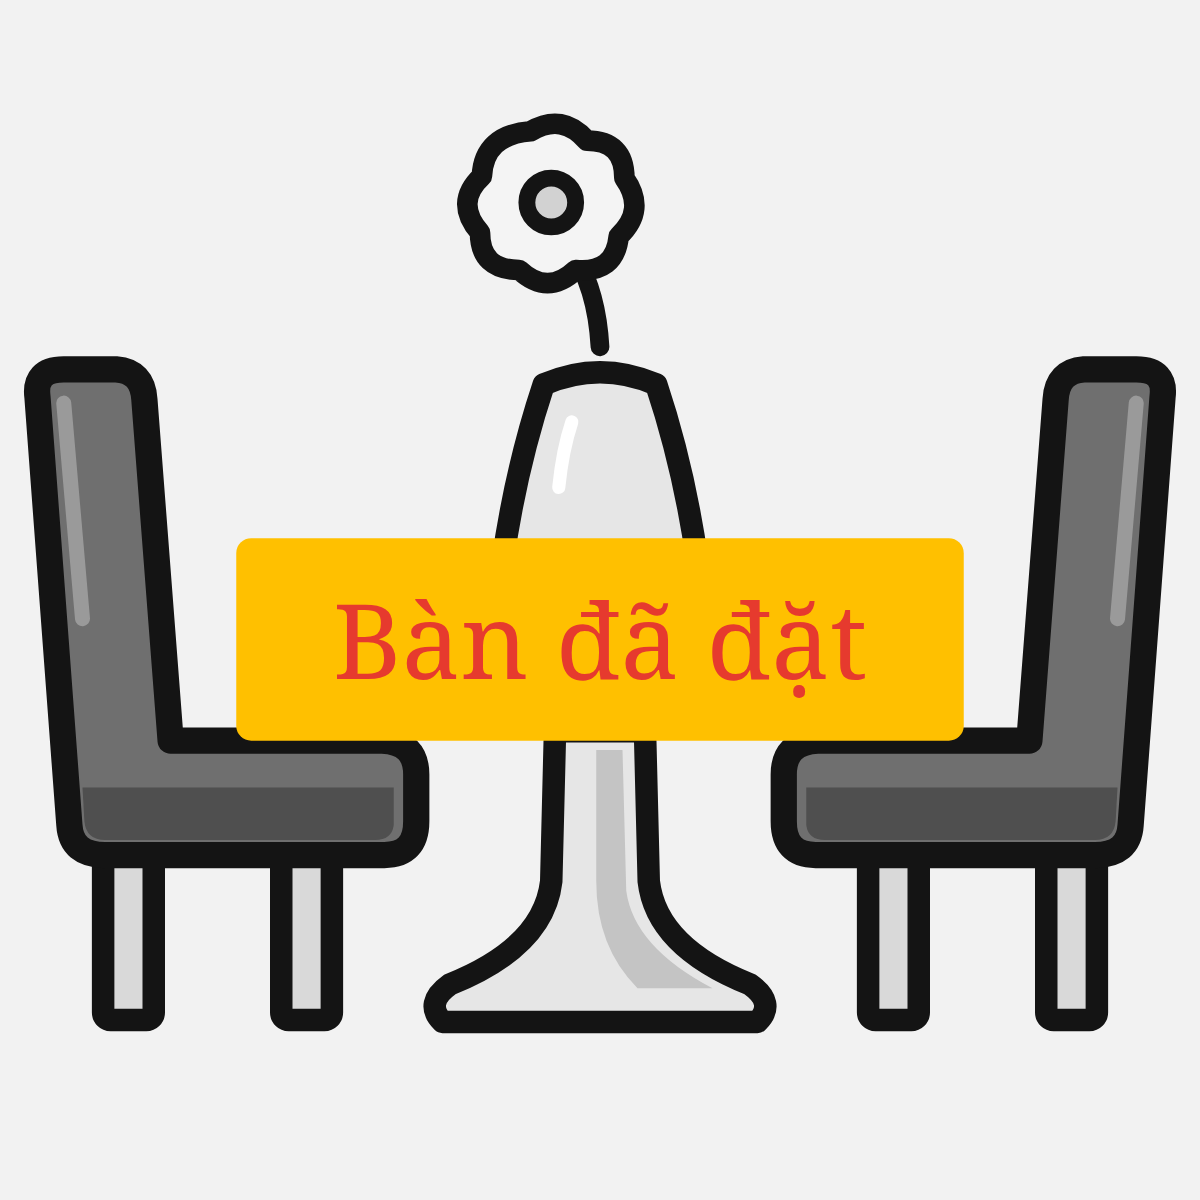
<!DOCTYPE html>
<html lang="vi">
<head>
<meta charset="utf-8">
<title>Bàn đã đặt</title>
<link rel="stylesheet" href="https://fonts.googleapis.com/css2?family=Noto+Serif:wght@400&display=swap">
<style>
  :root {
    --backdrop: #f2f2f2;
    --outline: #141414;
    --chair-fill: #6f6f6f;
    --chair-shade: #4f4f4f;
    --chair-light: #9a9a9a;
    --leg-fill: #d9d9d9;
    --vase-fill: #e6e6e6;
    --vase-shade: #c4c4c4;
    --petal-fill: #f4f4f4;
    --flower-core: #d2d2d2;
    --label-fill: #ffc000;
    --label-text: #e63a2e;
  }
  html, body {
    margin: 0;
    padding: 0;
    overflow: hidden;
    background: var(--backdrop);
  }
  .reserved-sign {
    display: block;
    width: 1200px;
    height: 1200px;
  }
  .reserved-sign__label-text {
    font-family: "Noto Serif", serif;
    font-size: 56px;
    fill: var(--label-text);
  }
</style>
</head>
<body>
<svg class="reserved-sign" viewBox="0 0 640 640" xmlns="http://www.w3.org/2000/svg" role="img" aria-label="Bàn đã đặt">
  <defs>
    <g id="dining-chair">
      <rect x="55" y="452" width="27" height="92" rx="4" fill="var(--leg-fill)" stroke="var(--outline)" stroke-width="12"/>
      <rect x="150" y="452" width="27" height="92" rx="4" fill="var(--leg-fill)" stroke="var(--outline)" stroke-width="12"/>
      <path d="M20 212 Q18 197 34 197 L62 197 Q76 198 77 213 L91 395 L204 395 Q222 396 222 413 L222 438 Q222 456 205 456 L56 456 Q38 456 37 440 Z"
            fill="var(--chair-fill)" stroke="var(--outline)" stroke-width="14" stroke-linejoin="round"/>
      <path d="M44 420 L210 420 L210 440 Q209 448 200 448 L56 448 Q46 448 45 438 Z" fill="var(--chair-shade)"/>
      <path d="M34 215 L44 330" stroke="var(--chair-light)" stroke-width="8" stroke-linecap="round"/>
    </g>
  </defs>

  <rect width="640" height="640" fill="var(--backdrop)"/>

  <use href="#dining-chair"/>
  <use href="#dining-chair" transform="translate(640 0) scale(-1 1)"/>

  <g class="table">
    <path d="M320 185 Q318 150 302 130" fill="none" stroke="var(--outline)" stroke-width="10" stroke-linecap="round"/>
    <g class="flower" stroke="var(--outline)" stroke-width="11" stroke-linejoin="round">
      <path d="M283 70 Q300 60 313 75 Q333 75 333 95 Q345 112 330 126 Q328 146 307 144 Q292 158 277 144 Q256 144 256 124 Q242 108 257 94 Q258 72 283 70 Z" fill="var(--petal-fill)"/>
      <circle cx="294" cy="108" r="13" fill="var(--flower-core)" stroke-width="9"/>
    </g>
    <path d="M290 205 Q320 192 350 205 Q365 250 372 300 L268 300 Q275 250 290 205 Z"
          fill="var(--vase-fill)" stroke="var(--outline)" stroke-width="12" stroke-linejoin="round"/>
    <path d="M305 225 Q300 240 298 260" stroke="#ffffff" stroke-width="7" stroke-linecap="round" fill="none"/>
    <path d="M296 390 L344 390 L346 470 Q350 505 400 525 Q414 535 404 545 L236 545 Q226 535 240 525 Q290 505 294 470 Z"
          fill="var(--vase-fill)" stroke="var(--outline)" stroke-width="12" stroke-linejoin="round"/>
    <path d="M332 400 L334 475 Q338 505 380 527 L340 527 Q318 505 318 470 L318 400 Z" fill="var(--vase-shade)"/>
  </g>

  <g class="reserved-label">
    <rect x="126" y="287" width="388" height="108" rx="8" fill="var(--label-fill)"/>
    <text class="reserved-sign__label-text" x="320" y="362" text-anchor="middle">Bàn đã đặt</text>
  </g>
</svg>
</body>
</html>
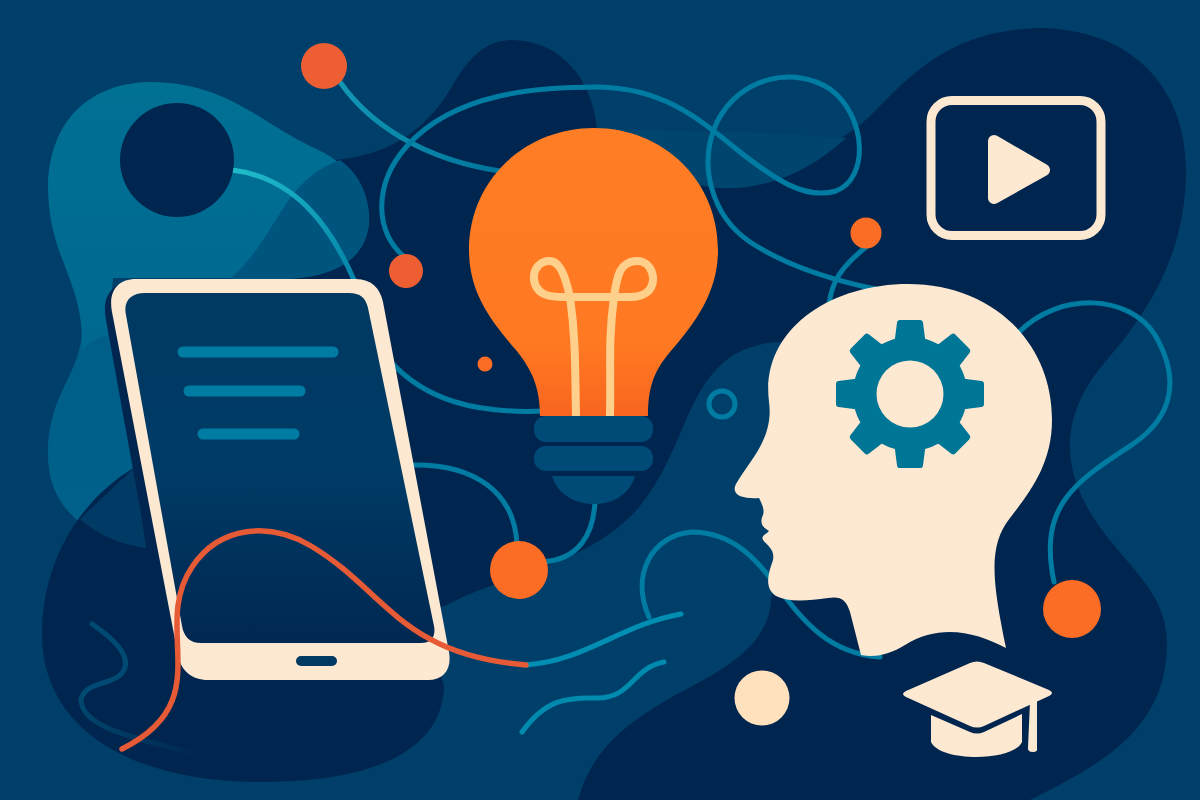
<!DOCTYPE html>
<html lang="en">
<head>
<meta charset="utf-8">
<title>Digital learning and ideas</title>
<style>
:root {
  --base: #003f6a;
  --navy: #00264f;
  --teal: #007495;
  --line: #007ca3;
  --bright: #16acc4;
  --orange: #fb6c25;
  --coral: #ed5f32;
  --cream: #fde8d2;
  --filament: #ffd08c;
}
html, body { margin: 0; height: 100%; overflow: hidden; background: var(--base); }
svg { display: block; width: 1200px; height: 800px; }
.navy { fill: var(--navy); }
.cream { fill: var(--cream); }
.orange { fill: var(--orange); }
.coral { fill: var(--coral); }
.threads { fill: none; stroke: var(--line); stroke-width: 5; stroke-linecap: round; stroke-linejoin: round; }
.text-lines { stroke: var(--line); stroke-width: 11; stroke-linecap: round; }
.filament { fill: none; stroke: var(--filament); stroke-width: 8; stroke-linejoin: round; }
.socket { fill: #004a78; }
.gear { fill: #007697; stroke: #007697; stroke-width: 6; stroke-linejoin: round; }
</style>
</head>
<body>
<svg viewBox="0 0 1200 800" role="img" aria-label="Phone, light bulb, head with a gear, video and graduation cap joined by flowing lines">
  <defs>
    <linearGradient id="teal-fade" x1="0" y1="0" x2="0" y2="1">
      <stop offset="0" stop-color="#007093"/>
      <stop offset="1" stop-color="#006890"/>
    </linearGradient>
    <linearGradient id="teal-low" x1="0" y1="0" x2="0" y2="1">
      <stop offset="0" stop-color="#005e88"/>
      <stop offset="1" stop-color="#00618a"/>
    </linearGradient>
    <linearGradient id="screen-fade" x1="0" y1="0" x2="0" y2="1">
      <stop offset="0" stop-color="#003962"/>
      <stop offset=".5" stop-color="#003b66"/>
      <stop offset="1" stop-color="#002851"/>
    </linearGradient>
    <linearGradient id="bulb-fade" x1="0" y1="0" x2="0" y2="1">
      <stop offset="0" stop-color="#ff7d24"/>
      <stop offset=".75" stop-color="#ff7922"/>
      <stop offset="1" stop-color="#f9651f"/>
    </linearGradient>
    <linearGradient id="thread-bright" gradientUnits="userSpaceOnUse" x1="232" y1="170" x2="350" y2="275">
      <stop offset="0" stop-color="#20bccb"/>
      <stop offset="1" stop-color="#0586aa"/>
    </linearGradient>
    <linearGradient id="thread-fade" gradientUnits="userSpaceOnUse" x1="85" y1="690" x2="200" y2="755">
      <stop offset="0" stop-color="#00486f"/>
      <stop offset="1" stop-color="#00264f"/>
    </linearGradient>
    <linearGradient id="thread-pair" gradientUnits="userSpaceOnUse" x1="340" y1="80" x2="500" y2="170">
      <stop offset="0" stop-color="#1298b5"/>
      <stop offset="1" stop-color="#00749c"/>
    </linearGradient>
    <path id="gear-tooth" d="M897 346 L900 323 H920 L923 346Z"/>
  </defs>

  <g id="backdrop">
    <rect width="1200" height="800" fill="var(--base)"/>
    <path class="navy" d="M230 290 C270 200 300 168 335 160 C390 155 425 130 450 90 C468 58 485 40 513 40 C562 41 592 80 597 128 C660 132 690 140 725 140 C790 165 835 150 870 116 C910 76 950 28 1045 28 C1140 32 1186 95 1186 170 C1186 240 1160 300 1105 362 C1065 410 1060 455 1086 505 C1115 560 1168 585 1167 645 C1166 730 1100 765 1030 800 H578 C590 755 620 728 660 704 C705 677 768 655 771 600 L830 360 C805 338 765 336 732 356 C685 388 685 450 640 506 C590 566 500 575 445 606 L230 680Z"/>
    <path fill="#00456e" d="M597 128 C660 132 740 130 846 138 C800 180 755 190 718 188 C670 184 650 150 597 128Z"/>
    <path fill="url(#teal-low)" d="M82 325 C83 375 48 390 48 455 C48 510 90 540 146 548 L170 450 L130 290Z"/>
    <path fill="url(#teal-fade)" d="M150 82 C225 82 260 122 310 146 C350 163 370 190 369 222 C366 262 330 278 280 278 H113 L108 335 C95 338 85 345 82 350 C85 280 48 260 48 185 C50 120 90 83 150 82Z"/>
    <path fill="#00557f" d="M230 279 C280 235 280 182 340 160 C362 176 370 200 369 222 C366 262 330 279 280 279Z"/>
    <path class="navy" d="M135 467 C80 500 42 560 42 635 C43 735 140 781 255 782 C365 783 443 755 444 685 L400 560Z"/>
    <path fill="#003a65" d="M80 519 L135 467 L146 548 C120 545 97 534 80 519Z"/>
  </g>

  <g id="threads" class="threads">
    <path d="M340 82 C370 125 425 160 500 171" stroke="url(#thread-pair)"/>
    <path d="M232 170 C295 178 330 225 354 280" stroke="url(#thread-bright)"/>
    <path d="M406 258 C375 235 372 185 407 146 C455 92 540 87 598 87 C660 88 695 115 735 148 C775 180 805 200 836 191 C870 178 866 115 830 89 C795 66 740 76 717 122 C697 165 712 216 750 242 C785 265 830 280 880 290"/>
    <path d="M866 247 C840 268 832 282 829 304"/>
    <path d="M390 361 C425 400 475 414 545 411"/>
    <path d="M410 465 C475 463 515 493 517 545"/>
    <path d="M595 500 C594 535 578 560 542 562"/>
    <path d="M1018 333 C1060 290 1130 295 1155 335 C1180 378 1174 416 1133 444 C1075 482 1038 505 1054 582"/>
    <path d="M649 617 C630 575 652 535 692 532 C780 533 780 650 880 657"/>
    <path d="M526 665 C585 661 620 625 681 614" stroke="#008fb2"/>
    <path d="M522 732 C545 700 566 697 597 698 C632 698 632 668 664 662" stroke="#008bae"/>
    <path d="M92 624 C120 643 135 662 119 676 C107 685 84 683 81 700" stroke="#004a73"/>
    <path d="M81 700 C82 728 135 738 200 755" stroke="url(#thread-fade)"/>
    <circle cx="722" cy="404" r="13"/>
  </g>

  <g id="nodes">
    <circle class="navy" cx="177" cy="160" r="57"/>
    <circle class="coral" cx="324" cy="66" r="23"/>
    <circle class="coral" cx="406" cy="271" r="17"/>
    <circle class="orange" cx="485" cy="364" r="7.5"/>
    <circle class="orange" cx="866" cy="233" r="15.5"/>
    <circle class="orange" cx="519" cy="570" r="29"/>
    <circle class="orange" cx="1072" cy="609" r="29"/>
    <circle cx="762" cy="698" r="27.5" fill="#ffe2bd"/>
  </g>

  <g id="phone">
    <path class="navy" d="M118 285 C106 292 103 303 106 320 L162 630 C164 643 168 652 176 660 L230 400Z"/>
    <path class="cream" d="M136 279 H356 C371 279 380 288 383 302 L449 652 C452 669 444 680 428 680 H208 C192 680 181 671 178 655 L112 312 C108 291 118 279 136 279Z"/>
    <path fill="url(#screen-fade)" d="M145 293 H349 C360 293 366 298 368 308 L434 626 C436 637 431 643 421 643 H201 C190 643 184 637 182 626 L126 315 C123 301 131 293 145 293Z"/>
    <g class="text-lines">
      <path d="M183 352 H333"/>
      <path d="M189 391 H300"/>
      <path d="M203 434 H294"/>
    </g>
    <rect x="296" y="656" width="41" height="10" rx="5" fill="#003a63"/>
  </g>

  <path id="coral-thread" d="M122 749 C220 700 150 630 192 567 C220 525 270 522 311 546 C385 590 400 655 526 665" fill="none" stroke="#e65a36" stroke-width="5.5" stroke-linecap="round"/>

  <g id="light-bulb">
    <path fill="url(#bulb-fade)" d="M540 416 C540 389 533 371 516 350 C488 318 469 290 469 250 C469 180 525 128 594 128 C663 128 718 180 718 250 C718 290 698 320 670 352 C653 372 648 389 648 416Z"/>
    <g class="filament">
      <path d="M576 416 C575 370 576 340 570 297 C564 270 558 260 548 261 C531 263 529 287 544 294 C550 297 556 297 564 297 H624 C634 297 640 297 646 293 C659 284 653 260 636 261 C620 262 617 275 614 297 C608 340 611 370 610 416"/>
    </g>
    <g class="socket">
      <rect x="534" y="416" width="119" height="26" rx="12"/>
      <rect x="534" y="446" width="119" height="25" rx="12"/>
      <path d="M552 476 H635 C630 494 613 504 594 504 C575 504 557 494 552 476Z"/>
    </g>
  </g>

  <g id="head">
    <path class="cream" d="M769 402 C760 330 830 284 908 284 C990 284 1052 340 1052 420 C1052 464 1030 492 1010 518 C988 546 992 580 1006 648 C976 632 940 623 905 645 C890 654 877 658 861 655 L850 612 C846 599 840 596 828 598 C806 601 788 602 776 596 C764 588 768 574 773 560 C775 550 768 546 763 540 C761 536 765 535 769 531 C761 527 760 521 763 515 C765 509 761 502 759 498 C745 499 730 496 736 484 C750 460 774 438 769 402Z"/>
    <g class="gear">
      <circle cx="910" cy="394" r="54"/>
      <use href="#gear-tooth"/>
      <use href="#gear-tooth" transform="rotate(45 910 394)"/>
      <use href="#gear-tooth" transform="rotate(90 910 394)"/>
      <use href="#gear-tooth" transform="rotate(135 910 394)"/>
      <use href="#gear-tooth" transform="rotate(180 910 394)"/>
      <use href="#gear-tooth" transform="rotate(225 910 394)"/>
      <use href="#gear-tooth" transform="rotate(270 910 394)"/>
      <use href="#gear-tooth" transform="rotate(315 910 394)"/>
    </g>
    <circle class="cream" cx="910" cy="394" r="33.5"/>
  </g>

  <g id="video">
    <rect x="931" y="100.500" width="170" height="135" rx="21" fill="none" stroke="var(--cream)" stroke-width="9"/>
    <path d="M994 141 L1044 170 L994 198Z" fill="var(--cream)" stroke="var(--cream)" stroke-width="12" stroke-linejoin="round"/>
  </g>

  <g id="graduation-cap" class="cream">
    <path d="M931 715 L970 732 Q977 735 984 732 L1022 714 V742 C1013 762 940 762 931 742Z"/>
    <path d="M906 691 L970 663 Q977 660 984 663 L1049 690 Q1055 693 1049 696 L984 726 Q977 729 970 726 L906 697 Q900 694 906 691Z"/>
    <path d="M1030 702 L1037 699 V748 Q1038 752 1033 752 Q1027 752 1028 747Z"/>
  </g>
</svg>
</body>
</html>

- **WORK INSTRUCTIONS**
With the pictures omitted, set down each line exactly, starting at the first line of the records above and ending with the line that contains "--outline: #141414;".

- **RESPONSE**
<!DOCTYPE html>
<html lang="vi">
<head>
<meta charset="utf-8">
<title>Bàn đã đặt</title>
<link rel="stylesheet" href="https://fonts.googleapis.com/css2?family=Noto+Serif:wght@400&display=swap">
<style>
  :root {
    --backdrop: #f2f2f2;
    --outline: #141414;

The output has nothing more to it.